• Exercise instructions
Pull every "pair" line out of the data below.

[Document images with source code]
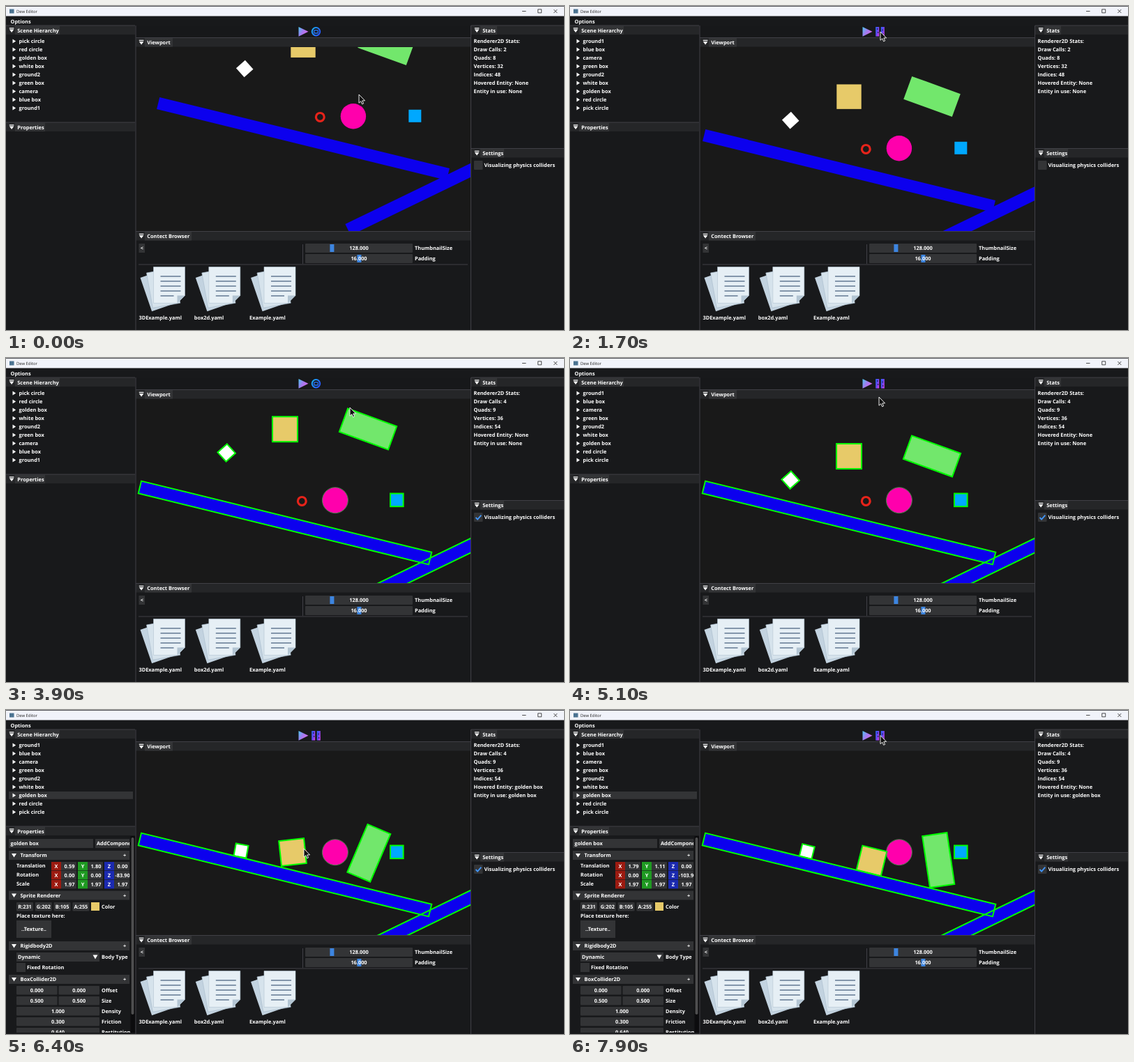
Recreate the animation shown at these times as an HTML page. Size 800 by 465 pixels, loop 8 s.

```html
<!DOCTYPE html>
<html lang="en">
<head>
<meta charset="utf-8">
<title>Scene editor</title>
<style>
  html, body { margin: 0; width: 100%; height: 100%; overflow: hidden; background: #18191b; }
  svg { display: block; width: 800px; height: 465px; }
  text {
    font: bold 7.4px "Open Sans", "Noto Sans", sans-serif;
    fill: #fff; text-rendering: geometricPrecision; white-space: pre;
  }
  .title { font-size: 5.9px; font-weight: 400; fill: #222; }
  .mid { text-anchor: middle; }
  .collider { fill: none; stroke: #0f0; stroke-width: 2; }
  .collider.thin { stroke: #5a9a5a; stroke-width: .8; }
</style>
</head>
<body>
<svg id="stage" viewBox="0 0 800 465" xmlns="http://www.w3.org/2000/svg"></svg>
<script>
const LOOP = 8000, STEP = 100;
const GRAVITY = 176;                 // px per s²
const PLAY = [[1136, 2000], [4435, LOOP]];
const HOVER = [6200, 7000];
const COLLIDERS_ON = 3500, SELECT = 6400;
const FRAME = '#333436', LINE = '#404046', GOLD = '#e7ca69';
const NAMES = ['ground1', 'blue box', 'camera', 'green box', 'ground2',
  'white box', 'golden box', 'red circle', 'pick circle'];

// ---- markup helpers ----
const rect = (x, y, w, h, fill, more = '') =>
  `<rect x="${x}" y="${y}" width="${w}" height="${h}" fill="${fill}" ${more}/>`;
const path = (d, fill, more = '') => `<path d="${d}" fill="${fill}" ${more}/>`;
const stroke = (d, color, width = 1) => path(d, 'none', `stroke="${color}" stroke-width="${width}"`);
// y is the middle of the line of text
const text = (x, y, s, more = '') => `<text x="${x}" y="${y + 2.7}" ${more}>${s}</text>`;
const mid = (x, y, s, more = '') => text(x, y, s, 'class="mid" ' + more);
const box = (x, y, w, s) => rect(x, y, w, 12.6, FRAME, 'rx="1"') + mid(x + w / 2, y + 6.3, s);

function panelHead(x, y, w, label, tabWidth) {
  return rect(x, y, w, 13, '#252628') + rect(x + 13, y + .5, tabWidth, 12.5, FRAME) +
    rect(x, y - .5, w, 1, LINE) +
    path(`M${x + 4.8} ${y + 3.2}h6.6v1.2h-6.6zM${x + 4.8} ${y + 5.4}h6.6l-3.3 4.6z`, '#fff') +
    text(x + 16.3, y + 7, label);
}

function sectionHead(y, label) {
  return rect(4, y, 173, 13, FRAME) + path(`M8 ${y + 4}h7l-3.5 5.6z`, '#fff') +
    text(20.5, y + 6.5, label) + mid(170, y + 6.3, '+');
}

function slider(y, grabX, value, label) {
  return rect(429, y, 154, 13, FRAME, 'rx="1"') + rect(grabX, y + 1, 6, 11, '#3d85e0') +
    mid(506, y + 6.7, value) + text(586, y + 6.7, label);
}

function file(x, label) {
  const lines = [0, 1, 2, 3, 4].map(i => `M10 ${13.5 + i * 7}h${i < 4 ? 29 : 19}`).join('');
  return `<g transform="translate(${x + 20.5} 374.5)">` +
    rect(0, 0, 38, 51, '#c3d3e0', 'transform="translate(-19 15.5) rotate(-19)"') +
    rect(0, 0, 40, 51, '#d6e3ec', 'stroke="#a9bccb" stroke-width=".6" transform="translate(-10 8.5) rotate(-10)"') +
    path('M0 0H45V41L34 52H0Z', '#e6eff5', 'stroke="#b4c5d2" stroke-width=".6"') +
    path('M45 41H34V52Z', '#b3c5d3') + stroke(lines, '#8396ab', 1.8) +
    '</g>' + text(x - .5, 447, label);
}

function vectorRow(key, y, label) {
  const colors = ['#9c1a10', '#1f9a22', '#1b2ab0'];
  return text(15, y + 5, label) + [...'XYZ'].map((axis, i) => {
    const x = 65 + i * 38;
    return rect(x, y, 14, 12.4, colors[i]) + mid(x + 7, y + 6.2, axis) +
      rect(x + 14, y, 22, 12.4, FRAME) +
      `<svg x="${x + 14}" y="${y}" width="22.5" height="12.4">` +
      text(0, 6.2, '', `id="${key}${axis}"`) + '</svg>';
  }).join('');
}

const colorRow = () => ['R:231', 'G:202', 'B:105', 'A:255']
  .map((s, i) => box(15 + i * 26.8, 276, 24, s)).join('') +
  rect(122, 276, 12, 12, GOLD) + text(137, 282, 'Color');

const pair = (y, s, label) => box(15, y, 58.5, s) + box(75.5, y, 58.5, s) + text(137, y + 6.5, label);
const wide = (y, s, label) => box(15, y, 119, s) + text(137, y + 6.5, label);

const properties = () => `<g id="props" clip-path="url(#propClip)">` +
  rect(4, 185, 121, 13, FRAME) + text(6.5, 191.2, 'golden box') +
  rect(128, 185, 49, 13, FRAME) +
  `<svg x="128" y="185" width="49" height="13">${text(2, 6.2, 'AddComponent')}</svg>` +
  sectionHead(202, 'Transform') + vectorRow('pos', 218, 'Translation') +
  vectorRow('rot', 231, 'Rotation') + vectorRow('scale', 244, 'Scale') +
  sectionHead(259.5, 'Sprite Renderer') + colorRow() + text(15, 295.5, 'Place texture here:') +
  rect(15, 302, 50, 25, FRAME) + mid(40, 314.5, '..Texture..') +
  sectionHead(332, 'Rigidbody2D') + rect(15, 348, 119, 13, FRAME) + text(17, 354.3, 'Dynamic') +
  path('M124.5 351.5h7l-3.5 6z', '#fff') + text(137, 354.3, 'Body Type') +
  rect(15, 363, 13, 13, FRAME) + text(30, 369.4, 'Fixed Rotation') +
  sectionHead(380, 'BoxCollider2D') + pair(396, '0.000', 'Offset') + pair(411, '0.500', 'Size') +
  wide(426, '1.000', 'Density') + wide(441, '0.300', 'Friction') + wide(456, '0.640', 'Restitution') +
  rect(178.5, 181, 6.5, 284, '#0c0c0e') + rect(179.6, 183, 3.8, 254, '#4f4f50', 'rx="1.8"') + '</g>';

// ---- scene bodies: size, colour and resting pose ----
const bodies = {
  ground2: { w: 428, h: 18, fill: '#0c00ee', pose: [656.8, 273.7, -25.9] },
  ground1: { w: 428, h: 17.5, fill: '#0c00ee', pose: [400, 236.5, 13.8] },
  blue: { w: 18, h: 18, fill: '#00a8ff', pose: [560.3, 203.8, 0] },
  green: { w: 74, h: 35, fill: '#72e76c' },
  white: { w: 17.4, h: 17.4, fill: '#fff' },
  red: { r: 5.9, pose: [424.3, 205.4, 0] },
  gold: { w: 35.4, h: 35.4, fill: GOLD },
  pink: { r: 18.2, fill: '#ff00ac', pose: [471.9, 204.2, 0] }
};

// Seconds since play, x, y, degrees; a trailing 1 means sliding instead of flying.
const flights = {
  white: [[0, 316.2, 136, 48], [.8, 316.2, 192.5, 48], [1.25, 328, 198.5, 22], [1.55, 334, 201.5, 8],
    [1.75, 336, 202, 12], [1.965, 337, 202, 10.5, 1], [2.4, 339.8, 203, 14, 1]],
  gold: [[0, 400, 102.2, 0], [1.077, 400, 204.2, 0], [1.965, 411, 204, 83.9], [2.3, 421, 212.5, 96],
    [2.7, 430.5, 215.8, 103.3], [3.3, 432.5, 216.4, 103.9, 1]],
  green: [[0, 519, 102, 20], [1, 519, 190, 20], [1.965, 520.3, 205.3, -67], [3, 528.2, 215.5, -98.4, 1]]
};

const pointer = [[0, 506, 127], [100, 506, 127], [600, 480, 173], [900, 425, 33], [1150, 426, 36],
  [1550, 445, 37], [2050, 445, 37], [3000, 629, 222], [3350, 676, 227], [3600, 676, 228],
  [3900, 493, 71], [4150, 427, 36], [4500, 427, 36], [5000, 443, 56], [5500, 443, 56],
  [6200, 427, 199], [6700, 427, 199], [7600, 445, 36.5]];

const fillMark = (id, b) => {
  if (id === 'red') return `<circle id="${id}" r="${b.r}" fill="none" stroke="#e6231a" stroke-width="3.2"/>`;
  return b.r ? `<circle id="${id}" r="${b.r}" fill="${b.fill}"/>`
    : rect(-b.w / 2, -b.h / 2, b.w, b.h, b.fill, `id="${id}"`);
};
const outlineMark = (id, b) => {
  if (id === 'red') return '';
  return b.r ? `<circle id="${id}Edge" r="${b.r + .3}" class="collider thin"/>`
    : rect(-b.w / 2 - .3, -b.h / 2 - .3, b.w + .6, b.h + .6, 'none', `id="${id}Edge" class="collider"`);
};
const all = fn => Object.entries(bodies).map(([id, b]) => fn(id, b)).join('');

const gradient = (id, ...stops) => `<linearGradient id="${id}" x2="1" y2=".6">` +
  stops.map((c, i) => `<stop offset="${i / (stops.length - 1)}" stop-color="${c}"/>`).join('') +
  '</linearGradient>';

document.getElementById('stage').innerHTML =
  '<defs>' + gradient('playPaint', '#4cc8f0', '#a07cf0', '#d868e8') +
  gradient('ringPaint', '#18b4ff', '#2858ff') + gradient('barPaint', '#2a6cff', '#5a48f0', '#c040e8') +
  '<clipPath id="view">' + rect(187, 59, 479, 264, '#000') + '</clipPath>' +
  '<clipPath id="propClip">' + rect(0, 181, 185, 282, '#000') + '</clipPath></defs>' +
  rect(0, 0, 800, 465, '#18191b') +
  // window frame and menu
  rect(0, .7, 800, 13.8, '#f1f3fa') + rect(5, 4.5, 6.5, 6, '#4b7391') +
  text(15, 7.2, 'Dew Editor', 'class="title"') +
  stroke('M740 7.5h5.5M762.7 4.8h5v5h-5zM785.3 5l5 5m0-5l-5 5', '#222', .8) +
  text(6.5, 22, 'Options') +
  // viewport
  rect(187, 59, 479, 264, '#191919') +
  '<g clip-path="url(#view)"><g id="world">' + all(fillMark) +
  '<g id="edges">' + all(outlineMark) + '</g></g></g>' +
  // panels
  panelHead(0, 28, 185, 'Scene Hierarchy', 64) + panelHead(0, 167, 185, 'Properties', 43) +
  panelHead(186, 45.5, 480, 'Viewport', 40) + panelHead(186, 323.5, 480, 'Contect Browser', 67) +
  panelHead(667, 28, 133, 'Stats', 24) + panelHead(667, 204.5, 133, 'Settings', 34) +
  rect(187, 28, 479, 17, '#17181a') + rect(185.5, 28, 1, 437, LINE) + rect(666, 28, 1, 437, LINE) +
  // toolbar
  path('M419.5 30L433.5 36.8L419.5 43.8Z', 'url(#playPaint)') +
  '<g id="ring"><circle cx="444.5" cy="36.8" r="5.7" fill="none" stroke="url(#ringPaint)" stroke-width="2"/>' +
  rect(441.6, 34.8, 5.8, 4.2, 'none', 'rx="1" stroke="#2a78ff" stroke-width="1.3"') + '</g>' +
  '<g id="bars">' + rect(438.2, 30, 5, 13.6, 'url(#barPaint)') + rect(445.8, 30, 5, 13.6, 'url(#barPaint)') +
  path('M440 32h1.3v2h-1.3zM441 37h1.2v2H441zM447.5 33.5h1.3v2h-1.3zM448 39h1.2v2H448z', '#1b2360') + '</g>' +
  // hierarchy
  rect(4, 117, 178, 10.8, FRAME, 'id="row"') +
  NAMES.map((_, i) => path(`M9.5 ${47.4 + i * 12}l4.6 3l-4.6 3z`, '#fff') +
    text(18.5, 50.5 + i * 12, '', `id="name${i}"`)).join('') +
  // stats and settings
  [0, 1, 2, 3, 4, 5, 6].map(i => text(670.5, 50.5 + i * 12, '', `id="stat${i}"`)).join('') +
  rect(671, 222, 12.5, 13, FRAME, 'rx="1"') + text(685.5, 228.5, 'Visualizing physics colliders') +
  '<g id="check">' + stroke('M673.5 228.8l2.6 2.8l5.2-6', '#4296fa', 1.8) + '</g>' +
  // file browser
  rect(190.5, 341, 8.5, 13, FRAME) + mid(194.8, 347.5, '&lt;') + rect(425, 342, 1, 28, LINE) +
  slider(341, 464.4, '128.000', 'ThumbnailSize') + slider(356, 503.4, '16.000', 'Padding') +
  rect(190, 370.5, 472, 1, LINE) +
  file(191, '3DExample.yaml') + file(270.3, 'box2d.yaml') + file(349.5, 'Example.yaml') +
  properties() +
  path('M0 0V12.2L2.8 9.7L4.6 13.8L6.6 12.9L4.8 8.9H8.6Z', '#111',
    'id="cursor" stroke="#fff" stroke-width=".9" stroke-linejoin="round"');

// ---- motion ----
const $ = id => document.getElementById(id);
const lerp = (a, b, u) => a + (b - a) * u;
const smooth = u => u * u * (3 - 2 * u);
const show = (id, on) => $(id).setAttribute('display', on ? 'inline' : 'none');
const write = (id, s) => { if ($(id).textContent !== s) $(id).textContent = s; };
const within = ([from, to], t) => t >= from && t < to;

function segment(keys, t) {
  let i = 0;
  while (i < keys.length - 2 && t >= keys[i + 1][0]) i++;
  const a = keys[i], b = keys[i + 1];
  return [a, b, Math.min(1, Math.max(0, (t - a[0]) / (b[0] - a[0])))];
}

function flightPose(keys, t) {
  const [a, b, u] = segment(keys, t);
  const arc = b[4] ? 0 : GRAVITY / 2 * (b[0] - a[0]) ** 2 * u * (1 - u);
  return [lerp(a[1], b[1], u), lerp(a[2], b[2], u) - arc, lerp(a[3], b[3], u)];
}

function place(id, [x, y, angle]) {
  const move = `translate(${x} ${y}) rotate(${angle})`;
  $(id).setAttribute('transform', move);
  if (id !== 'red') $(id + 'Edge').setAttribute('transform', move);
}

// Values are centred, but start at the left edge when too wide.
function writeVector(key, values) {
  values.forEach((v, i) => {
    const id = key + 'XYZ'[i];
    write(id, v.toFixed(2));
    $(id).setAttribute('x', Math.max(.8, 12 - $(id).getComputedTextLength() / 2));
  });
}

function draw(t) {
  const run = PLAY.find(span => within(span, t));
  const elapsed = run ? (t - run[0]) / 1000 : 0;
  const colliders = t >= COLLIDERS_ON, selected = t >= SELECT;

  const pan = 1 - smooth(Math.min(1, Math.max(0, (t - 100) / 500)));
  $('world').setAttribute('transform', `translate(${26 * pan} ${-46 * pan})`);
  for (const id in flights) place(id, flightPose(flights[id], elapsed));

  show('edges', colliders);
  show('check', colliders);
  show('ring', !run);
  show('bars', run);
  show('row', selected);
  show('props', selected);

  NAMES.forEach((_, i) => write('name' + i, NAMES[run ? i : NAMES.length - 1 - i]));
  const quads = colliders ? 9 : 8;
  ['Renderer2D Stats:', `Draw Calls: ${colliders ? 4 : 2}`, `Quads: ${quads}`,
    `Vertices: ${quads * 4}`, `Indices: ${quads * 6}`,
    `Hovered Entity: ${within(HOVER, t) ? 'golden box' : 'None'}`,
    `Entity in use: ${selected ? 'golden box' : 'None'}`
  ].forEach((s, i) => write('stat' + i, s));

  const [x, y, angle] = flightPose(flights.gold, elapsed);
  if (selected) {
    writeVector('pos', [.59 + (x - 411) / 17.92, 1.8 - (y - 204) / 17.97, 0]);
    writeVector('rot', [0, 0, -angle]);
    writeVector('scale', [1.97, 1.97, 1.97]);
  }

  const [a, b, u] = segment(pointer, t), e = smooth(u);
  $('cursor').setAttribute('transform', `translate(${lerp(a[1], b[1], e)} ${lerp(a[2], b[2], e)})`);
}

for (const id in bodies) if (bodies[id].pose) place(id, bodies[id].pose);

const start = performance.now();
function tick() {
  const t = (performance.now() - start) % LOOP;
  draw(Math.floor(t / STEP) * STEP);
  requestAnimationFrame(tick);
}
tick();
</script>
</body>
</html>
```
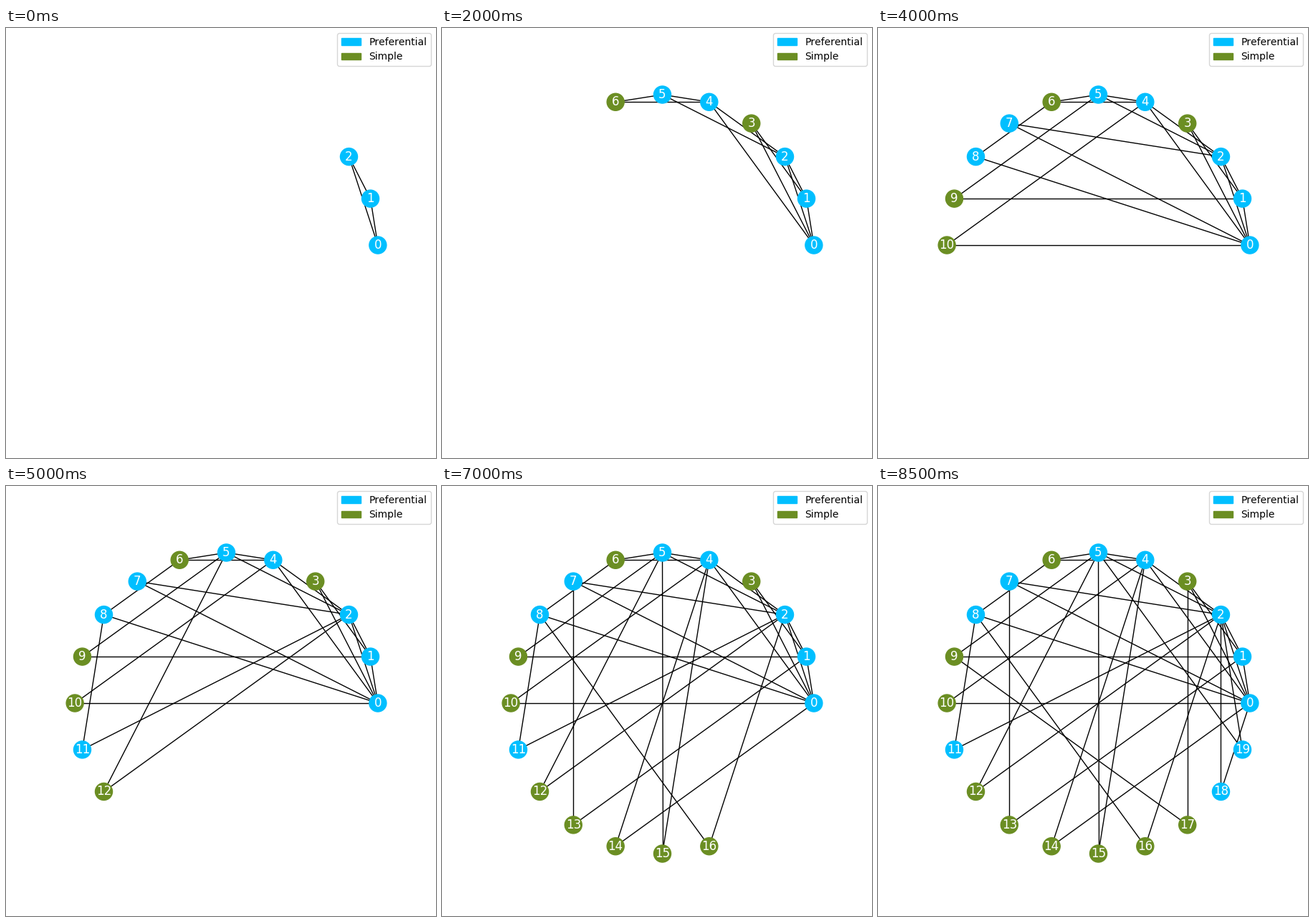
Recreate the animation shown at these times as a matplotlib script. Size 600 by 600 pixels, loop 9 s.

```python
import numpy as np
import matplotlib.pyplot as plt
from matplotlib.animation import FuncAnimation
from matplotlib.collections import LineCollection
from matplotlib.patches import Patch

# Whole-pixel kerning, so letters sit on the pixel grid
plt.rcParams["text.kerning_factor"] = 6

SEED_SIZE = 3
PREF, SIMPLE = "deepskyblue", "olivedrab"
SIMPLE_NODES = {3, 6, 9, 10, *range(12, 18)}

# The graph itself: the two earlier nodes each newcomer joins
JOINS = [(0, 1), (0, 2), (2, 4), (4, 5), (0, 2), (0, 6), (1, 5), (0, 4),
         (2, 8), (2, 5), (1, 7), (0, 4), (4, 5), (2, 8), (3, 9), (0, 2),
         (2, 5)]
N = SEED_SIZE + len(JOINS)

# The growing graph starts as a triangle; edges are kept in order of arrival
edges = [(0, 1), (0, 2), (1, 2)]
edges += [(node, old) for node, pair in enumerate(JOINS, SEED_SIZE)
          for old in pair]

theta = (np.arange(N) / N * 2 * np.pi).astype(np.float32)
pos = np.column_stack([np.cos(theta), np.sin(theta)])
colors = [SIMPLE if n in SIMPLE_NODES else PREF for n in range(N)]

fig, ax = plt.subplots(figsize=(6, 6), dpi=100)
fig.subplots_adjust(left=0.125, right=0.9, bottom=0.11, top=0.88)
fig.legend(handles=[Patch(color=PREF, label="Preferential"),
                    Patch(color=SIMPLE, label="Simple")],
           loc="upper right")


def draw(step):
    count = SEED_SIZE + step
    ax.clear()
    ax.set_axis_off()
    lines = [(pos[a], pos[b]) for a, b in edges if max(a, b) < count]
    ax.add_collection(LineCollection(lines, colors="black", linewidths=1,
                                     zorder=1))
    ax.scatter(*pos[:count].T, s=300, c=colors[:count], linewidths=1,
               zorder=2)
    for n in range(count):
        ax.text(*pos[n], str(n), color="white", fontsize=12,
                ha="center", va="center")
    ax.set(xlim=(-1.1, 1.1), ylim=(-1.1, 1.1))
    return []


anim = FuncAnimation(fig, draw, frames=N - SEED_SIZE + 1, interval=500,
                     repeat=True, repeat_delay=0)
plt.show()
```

• Task answer
const pair = (y, s, label) => box(15, y, 58.5, s) + box(75.5, y, 58.5, s) + text(137, y + 6.5, label);
  sectionHead(380, 'BoxCollider2D') + pair(396, '0.000', 'Offset') + pair(411, '0.500', 'Size') +
edges += [(node, old) for node, pair in enumerate(JOINS, SEED_SIZE)
          for old in pair]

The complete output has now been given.